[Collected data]

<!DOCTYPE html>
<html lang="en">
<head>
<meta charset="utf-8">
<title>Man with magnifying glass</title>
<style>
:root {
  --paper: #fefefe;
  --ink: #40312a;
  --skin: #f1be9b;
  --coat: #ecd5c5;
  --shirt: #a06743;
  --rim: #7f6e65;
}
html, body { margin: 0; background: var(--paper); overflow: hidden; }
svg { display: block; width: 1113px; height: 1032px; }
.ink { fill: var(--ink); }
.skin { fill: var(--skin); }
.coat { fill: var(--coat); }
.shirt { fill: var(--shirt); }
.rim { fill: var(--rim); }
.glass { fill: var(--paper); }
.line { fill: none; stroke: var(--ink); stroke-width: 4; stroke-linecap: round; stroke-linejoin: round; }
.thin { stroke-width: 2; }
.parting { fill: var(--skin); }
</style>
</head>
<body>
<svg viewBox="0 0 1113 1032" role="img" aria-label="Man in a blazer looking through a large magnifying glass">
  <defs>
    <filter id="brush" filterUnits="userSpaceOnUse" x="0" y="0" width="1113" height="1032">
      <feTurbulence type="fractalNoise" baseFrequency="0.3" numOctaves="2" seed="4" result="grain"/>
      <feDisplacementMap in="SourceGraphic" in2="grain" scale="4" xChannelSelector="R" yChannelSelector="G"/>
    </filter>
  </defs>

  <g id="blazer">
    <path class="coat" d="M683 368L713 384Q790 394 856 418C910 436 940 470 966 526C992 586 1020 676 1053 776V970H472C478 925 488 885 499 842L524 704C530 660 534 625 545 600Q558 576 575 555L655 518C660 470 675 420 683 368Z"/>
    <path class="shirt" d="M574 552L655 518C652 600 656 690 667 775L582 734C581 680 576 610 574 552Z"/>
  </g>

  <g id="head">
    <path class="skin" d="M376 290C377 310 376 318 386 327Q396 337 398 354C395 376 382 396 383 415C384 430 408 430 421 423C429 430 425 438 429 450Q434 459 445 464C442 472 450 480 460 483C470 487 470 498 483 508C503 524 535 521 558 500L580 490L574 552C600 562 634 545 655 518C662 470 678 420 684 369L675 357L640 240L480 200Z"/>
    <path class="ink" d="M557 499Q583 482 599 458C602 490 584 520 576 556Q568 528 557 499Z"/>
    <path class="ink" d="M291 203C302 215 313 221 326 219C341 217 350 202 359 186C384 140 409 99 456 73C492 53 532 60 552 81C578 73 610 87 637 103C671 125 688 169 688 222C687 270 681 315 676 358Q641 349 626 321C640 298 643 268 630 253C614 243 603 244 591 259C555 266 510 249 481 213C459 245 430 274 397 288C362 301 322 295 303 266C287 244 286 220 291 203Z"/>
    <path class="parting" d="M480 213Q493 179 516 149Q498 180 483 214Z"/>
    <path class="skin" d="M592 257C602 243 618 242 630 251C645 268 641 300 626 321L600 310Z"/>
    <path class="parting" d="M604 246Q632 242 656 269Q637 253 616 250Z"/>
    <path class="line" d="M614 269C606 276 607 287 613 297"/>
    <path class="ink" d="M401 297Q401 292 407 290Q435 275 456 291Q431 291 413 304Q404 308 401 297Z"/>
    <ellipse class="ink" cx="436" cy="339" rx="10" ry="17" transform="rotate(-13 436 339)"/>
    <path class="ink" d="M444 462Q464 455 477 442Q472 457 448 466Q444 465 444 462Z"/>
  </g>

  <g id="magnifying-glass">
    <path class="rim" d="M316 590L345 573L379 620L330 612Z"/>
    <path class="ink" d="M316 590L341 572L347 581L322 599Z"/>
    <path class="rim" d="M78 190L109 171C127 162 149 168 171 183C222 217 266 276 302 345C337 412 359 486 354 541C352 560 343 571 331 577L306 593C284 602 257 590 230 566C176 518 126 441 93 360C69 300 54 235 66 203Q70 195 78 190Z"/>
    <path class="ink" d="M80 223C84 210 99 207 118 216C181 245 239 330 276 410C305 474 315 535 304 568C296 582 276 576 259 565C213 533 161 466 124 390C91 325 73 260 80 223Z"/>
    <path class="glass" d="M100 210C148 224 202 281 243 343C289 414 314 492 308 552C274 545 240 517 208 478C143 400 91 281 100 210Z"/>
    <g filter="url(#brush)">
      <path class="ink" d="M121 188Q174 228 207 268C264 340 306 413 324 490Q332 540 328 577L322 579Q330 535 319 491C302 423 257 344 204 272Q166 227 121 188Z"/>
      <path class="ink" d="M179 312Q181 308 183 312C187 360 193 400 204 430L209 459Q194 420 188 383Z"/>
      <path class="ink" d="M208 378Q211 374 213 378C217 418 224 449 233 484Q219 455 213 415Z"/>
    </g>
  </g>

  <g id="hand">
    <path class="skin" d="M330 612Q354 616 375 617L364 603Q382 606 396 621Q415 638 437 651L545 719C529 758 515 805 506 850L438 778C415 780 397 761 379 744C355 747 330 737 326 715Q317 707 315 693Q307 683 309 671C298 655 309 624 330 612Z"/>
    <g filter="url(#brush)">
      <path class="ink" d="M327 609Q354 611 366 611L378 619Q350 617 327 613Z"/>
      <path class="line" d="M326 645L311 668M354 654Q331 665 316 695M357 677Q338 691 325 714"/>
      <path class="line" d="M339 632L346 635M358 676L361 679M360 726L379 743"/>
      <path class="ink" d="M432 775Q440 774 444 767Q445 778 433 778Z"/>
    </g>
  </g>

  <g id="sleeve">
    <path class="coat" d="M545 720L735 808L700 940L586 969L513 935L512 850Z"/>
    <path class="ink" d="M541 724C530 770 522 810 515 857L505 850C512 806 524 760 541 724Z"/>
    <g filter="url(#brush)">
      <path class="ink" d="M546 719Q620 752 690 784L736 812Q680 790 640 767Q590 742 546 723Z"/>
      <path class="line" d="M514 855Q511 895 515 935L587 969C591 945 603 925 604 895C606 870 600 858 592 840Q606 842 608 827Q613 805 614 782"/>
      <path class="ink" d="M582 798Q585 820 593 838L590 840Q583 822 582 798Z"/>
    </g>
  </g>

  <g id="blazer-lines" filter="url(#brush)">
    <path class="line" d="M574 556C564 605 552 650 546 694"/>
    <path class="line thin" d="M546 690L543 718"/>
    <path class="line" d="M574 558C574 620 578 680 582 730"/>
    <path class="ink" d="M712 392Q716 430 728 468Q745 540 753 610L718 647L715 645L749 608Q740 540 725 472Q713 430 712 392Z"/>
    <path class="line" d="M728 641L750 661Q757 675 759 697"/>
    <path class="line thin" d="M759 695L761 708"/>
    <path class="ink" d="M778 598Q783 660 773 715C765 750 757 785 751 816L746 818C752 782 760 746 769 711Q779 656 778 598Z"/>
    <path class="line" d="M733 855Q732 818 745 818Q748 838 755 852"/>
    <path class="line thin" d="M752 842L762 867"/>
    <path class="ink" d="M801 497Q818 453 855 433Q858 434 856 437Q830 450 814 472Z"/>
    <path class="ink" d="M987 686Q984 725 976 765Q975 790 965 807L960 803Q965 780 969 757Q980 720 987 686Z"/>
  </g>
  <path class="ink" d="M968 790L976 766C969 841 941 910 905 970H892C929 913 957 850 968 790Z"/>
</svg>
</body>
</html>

Try it: All of the entries above must be output word for word.

Answer to this problem:
<!DOCTYPE html>
<html lang="en">
<head>
<meta charset="utf-8">
<title>Man with magnifying glass</title>
<style>
:root {
  --paper: #fefefe;
  --ink: #40312a;
  --skin: #f1be9b;
  --coat: #ecd5c5;
  --shirt: #a06743;
  --rim: #7f6e65;
}
html, body { margin: 0; background: var(--paper); overflow: hidden; }
svg { display: block; width: 1113px; height: 1032px; }
.ink { fill: var(--ink); }
.skin { fill: var(--skin); }
.coat { fill: var(--coat); }
.shirt { fill: var(--shirt); }
.rim { fill: var(--rim); }
.glass { fill: var(--paper); }
.line { fill: none; stroke: var(--ink); stroke-width: 4; stroke-linecap: round; stroke-linejoin: round; }
.thin { stroke-width: 2; }
.parting { fill: var(--skin); }
</style>
</head>
<body>
<svg viewBox="0 0 1113 1032" role="img" aria-label="Man in a blazer looking through a large magnifying glass">
  <defs>
    <filter id="brush" filterUnits="userSpaceOnUse" x="0" y="0" width="1113" height="1032">
      <feTurbulence type="fractalNoise" baseFrequency="0.3" numOctaves="2" seed="4" result="grain"/>
      <feDisplacementMap in="SourceGraphic" in2="grain" scale="4" xChannelSelector="R" yChannelSelector="G"/>
    </filter>
  </defs>

  <g id="blazer">
    <path class="coat" d="M683 368L713 384Q790 394 856 418C910 436 940 470 966 526C992 586 1020 676 1053 776V970H472C478 925 488 885 499 842L524 704C530 660 534 625 545 600Q558 576 575 555L655 518C660 470 675 420 683 368Z"/>
    <path class="shirt" d="M574 552L655 518C652 600 656 690 667 775L582 734C581 680 576 610 574 552Z"/>
  </g>

  <g id="head">
    <path class="skin" d="M376 290C377 310 376 318 386 327Q396 337 398 354C395 376 382 396 383 415C384 430 408 430 421 423C429 430 425 438 429 450Q434 459 445 464C442 472 450 480 460 483C470 487 470 498 483 508C503 524 535 521 558 500L580 490L574 552C600 562 634 545 655 518C662 470 678 420 684 369L675 357L640 240L480 200Z"/>
    <path class="ink" d="M557 499Q583 482 599 458C602 490 584 520 576 556Q568 528 557 499Z"/>
    <path class="ink" d="M291 203C302 215 313 221 326 219C341 217 350 202 359 186C384 140 409 99 456 73C492 53 532 60 552 81C578 73 610 87 637 103C671 125 688 169 688 222C687 270 681 315 676 358Q641 349 626 321C640 298 643 268 630 253C614 243 603 244 591 259C555 266 510 249 481 213C459 245 430 274 397 288C362 301 322 295 303 266C287 244 286 220 291 203Z"/>
    <path class="parting" d="M480 213Q493 179 516 149Q498 180 483 214Z"/>
    <path class="skin" d="M592 257C602 243 618 242 630 251C645 268 641 300 626 321L600 310Z"/>
    <path class="parting" d="M604 246Q632 242 656 269Q637 253 616 250Z"/>
    <path class="line" d="M614 269C606 276 607 287 613 297"/>
    <path class="ink" d="M401 297Q401 292 407 290Q435 275 456 291Q431 291 413 304Q404 308 401 297Z"/>
    <ellipse class="ink" cx="436" cy="339" rx="10" ry="17" transform="rotate(-13 436 339)"/>
    <path class="ink" d="M444 462Q464 455 477 442Q472 457 448 466Q444 465 444 462Z"/>
  </g>

  <g id="magnifying-glass">
    <path class="rim" d="M316 590L345 573L379 620L330 612Z"/>
    <path class="ink" d="M316 590L341 572L347 581L322 599Z"/>
    <path class="rim" d="M78 190L109 171C127 162 149 168 171 183C222 217 266 276 302 345C337 412 359 486 354 541C352 560 343 571 331 577L306 593C284 602 257 590 230 566C176 518 126 441 93 360C69 300 54 235 66 203Q70 195 78 190Z"/>
    <path class="ink" d="M80 223C84 210 99 207 118 216C181 245 239 330 276 410C305 474 315 535 304 568C296 582 276 576 259 565C213 533 161 466 124 390C91 325 73 260 80 223Z"/>
    <path class="glass" d="M100 210C148 224 202 281 243 343C289 414 314 492 308 552C274 545 240 517 208 478C143 400 91 281 100 210Z"/>
    <g filter="url(#brush)">
      <path class="ink" d="M121 188Q174 228 207 268C264 340 306 413 324 490Q332 540 328 577L322 579Q330 535 319 491C302 423 257 344 204 272Q166 227 121 188Z"/>
      <path class="ink" d="M179 312Q181 308 183 312C187 360 193 400 204 430L209 459Q194 420 188 383Z"/>
      <path class="ink" d="M208 378Q211 374 213 378C217 418 224 449 233 484Q219 455 213 415Z"/>
    </g>
  </g>

  <g id="hand">
    <path class="skin" d="M330 612Q354 616 375 617L364 603Q382 606 396 621Q415 638 437 651L545 719C529 758 515 805 506 850L438 778C415 780 397 761 379 744C355 747 330 737 326 715Q317 707 315 693Q307 683 309 671C298 655 309 624 330 612Z"/>
    <g filter="url(#brush)">
      <path class="ink" d="M327 609Q354 611 366 611L378 619Q350 617 327 613Z"/>
      <path class="line" d="M326 645L311 668M354 654Q331 665 316 695M357 677Q338 691 325 714"/>
      <path class="line" d="M339 632L346 635M358 676L361 679M360 726L379 743"/>
      <path class="ink" d="M432 775Q440 774 444 767Q445 778 433 778Z"/>
    </g>
  </g>

  <g id="sleeve">
    <path class="coat" d="M545 720L735 808L700 940L586 969L513 935L512 850Z"/>
    <path class="ink" d="M541 724C530 770 522 810 515 857L505 850C512 806 524 760 541 724Z"/>
    <g filter="url(#brush)">
      <path class="ink" d="M546 719Q620 752 690 784L736 812Q680 790 640 767Q590 742 546 723Z"/>
      <path class="line" d="M514 855Q511 895 515 935L587 969C591 945 603 925 604 895C606 870 600 858 592 840Q606 842 608 827Q613 805 614 782"/>
      <path class="ink" d="M582 798Q585 820 593 838L590 840Q583 822 582 798Z"/>
    </g>
  </g>

  <g id="blazer-lines" filter="url(#brush)">
    <path class="line" d="M574 556C564 605 552 650 546 694"/>
    <path class="line thin" d="M546 690L543 718"/>
    <path class="line" d="M574 558C574 620 578 680 582 730"/>
    <path class="ink" d="M712 392Q716 430 728 468Q745 540 753 610L718 647L715 645L749 608Q740 540 725 472Q713 430 712 392Z"/>
    <path class="line" d="M728 641L750 661Q757 675 759 697"/>
    <path class="line thin" d="M759 695L761 708"/>
    <path class="ink" d="M778 598Q783 660 773 715C765 750 757 785 751 816L746 818C752 782 760 746 769 711Q779 656 778 598Z"/>
    <path class="line" d="M733 855Q732 818 745 818Q748 838 755 852"/>
    <path class="line thin" d="M752 842L762 867"/>
    <path class="ink" d="M801 497Q818 453 855 433Q858 434 856 437Q830 450 814 472Z"/>
    <path class="ink" d="M987 686Q984 725 976 765Q975 790 965 807L960 803Q965 780 969 757Q980 720 987 686Z"/>
  </g>
  <path class="ink" d="M968 790L976 766C969 841 941 910 905 970H892C929 913 957 850 968 790Z"/>
</svg>
</body>
</html>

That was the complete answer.